What the exercise asks: Pick up at the line with "260A58 58 0". Write it out exactly, along with each later line through the end of the data, and nothing more.

[Task input]

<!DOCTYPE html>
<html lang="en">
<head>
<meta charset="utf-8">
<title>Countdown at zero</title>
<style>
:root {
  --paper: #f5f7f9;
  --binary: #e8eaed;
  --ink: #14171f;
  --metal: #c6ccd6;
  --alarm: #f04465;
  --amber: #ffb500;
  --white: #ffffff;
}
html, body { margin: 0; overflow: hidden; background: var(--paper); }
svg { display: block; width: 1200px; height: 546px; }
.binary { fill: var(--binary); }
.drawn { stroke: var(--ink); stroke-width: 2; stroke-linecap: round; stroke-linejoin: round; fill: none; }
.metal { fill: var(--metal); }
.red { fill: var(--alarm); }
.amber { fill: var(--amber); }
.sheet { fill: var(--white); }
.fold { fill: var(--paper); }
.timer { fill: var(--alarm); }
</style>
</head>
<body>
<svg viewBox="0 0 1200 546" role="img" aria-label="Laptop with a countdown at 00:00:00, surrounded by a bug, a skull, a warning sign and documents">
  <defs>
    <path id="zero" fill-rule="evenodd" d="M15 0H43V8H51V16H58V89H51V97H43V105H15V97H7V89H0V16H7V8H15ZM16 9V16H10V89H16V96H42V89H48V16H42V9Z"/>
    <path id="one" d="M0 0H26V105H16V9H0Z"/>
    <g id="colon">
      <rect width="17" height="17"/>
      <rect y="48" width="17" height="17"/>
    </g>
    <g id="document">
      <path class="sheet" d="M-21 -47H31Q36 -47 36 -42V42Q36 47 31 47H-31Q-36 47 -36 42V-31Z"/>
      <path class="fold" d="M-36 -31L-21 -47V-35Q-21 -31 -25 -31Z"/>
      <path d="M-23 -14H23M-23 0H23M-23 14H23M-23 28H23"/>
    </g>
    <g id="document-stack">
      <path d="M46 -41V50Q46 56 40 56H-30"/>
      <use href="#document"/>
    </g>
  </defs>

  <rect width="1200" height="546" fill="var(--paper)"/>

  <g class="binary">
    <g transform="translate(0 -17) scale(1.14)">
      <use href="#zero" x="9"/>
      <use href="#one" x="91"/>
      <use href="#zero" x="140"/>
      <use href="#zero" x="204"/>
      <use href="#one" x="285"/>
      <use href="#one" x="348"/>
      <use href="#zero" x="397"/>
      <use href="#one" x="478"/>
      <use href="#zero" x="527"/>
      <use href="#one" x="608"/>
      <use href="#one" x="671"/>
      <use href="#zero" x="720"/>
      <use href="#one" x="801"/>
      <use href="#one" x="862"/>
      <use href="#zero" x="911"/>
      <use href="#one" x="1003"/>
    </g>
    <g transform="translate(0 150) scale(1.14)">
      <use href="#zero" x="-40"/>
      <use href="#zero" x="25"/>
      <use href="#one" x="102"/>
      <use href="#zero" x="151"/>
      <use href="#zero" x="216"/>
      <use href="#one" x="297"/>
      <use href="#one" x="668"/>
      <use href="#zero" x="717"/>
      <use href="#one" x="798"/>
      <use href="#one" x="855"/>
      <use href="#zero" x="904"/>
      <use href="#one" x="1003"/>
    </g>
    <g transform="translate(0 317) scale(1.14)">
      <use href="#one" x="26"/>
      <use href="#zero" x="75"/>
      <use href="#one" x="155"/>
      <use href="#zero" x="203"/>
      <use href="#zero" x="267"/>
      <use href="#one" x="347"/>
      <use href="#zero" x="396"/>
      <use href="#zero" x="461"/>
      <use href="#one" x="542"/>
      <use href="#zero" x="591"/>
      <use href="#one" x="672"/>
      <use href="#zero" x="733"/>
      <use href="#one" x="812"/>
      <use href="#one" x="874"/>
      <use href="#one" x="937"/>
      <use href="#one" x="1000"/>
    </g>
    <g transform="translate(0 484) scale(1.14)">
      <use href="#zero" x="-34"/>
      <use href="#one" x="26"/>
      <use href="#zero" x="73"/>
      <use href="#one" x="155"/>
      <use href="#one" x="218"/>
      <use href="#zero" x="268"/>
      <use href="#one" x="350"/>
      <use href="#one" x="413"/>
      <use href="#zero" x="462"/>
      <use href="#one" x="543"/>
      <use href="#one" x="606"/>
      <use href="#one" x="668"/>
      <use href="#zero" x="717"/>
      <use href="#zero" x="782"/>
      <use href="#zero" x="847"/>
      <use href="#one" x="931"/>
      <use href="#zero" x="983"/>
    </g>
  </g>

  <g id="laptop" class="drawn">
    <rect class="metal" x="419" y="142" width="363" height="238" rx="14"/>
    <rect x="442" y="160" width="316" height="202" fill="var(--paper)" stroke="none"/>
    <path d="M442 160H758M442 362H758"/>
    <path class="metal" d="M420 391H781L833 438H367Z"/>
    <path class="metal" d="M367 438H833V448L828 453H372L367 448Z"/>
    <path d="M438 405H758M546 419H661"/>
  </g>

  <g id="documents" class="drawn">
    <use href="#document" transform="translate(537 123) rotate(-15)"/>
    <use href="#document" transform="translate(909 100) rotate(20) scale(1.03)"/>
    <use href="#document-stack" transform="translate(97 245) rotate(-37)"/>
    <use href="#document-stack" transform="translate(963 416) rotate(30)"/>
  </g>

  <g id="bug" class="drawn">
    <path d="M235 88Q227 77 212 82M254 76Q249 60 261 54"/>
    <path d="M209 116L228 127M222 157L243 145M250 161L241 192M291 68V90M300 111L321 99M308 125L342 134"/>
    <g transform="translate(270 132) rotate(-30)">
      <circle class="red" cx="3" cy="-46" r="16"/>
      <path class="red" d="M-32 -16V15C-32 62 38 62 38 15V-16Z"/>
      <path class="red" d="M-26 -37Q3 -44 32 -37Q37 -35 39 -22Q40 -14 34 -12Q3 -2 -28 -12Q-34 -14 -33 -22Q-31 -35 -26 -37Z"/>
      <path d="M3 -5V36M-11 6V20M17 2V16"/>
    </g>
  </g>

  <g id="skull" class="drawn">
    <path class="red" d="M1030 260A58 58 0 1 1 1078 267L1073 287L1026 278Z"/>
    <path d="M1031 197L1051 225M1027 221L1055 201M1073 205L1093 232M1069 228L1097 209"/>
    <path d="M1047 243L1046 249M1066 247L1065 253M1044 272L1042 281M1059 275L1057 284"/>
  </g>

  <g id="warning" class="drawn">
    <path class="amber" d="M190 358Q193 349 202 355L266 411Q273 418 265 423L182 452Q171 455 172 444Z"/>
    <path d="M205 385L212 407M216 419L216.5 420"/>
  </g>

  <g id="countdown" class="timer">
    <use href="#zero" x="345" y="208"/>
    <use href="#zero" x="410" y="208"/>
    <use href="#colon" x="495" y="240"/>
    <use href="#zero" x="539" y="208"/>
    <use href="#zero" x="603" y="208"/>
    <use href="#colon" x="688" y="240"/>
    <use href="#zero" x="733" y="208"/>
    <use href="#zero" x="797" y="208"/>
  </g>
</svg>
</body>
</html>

[/Task input]

Result of the exercise:
    <path class="red" d="M1030 260A58 58 0 1 1 1078 267L1073 287L1026 278Z"/>
    <path d="M1031 197L1051 225M1027 221L1055 201M1073 205L1093 232M1069 228L1097 209"/>
    <path d="M1047 243L1046 249M1066 247L1065 253M1044 272L1042 281M1059 275L1057 284"/>
  </g>

  <g id="warning" class="drawn">
    <path class="amber" d="M190 358Q193 349 202 355L266 411Q273 418 265 423L182 452Q171 455 172 444Z"/>
    <path d="M205 385L212 407M216 419L216.5 420"/>
  </g>

  <g id="countdown" class="timer">
    <use href="#zero" x="345" y="208"/>
    <use href="#zero" x="410" y="208"/>
    <use href="#colon" x="495" y="240"/>
    <use href="#zero" x="539" y="208"/>
    <use href="#zero" x="603" y="208"/>
    <use href="#colon" x="688" y="240"/>
    <use href="#zero" x="733" y="208"/>
    <use href="#zero" x="797" y="208"/>
  </g>
</svg>
</body>
</html>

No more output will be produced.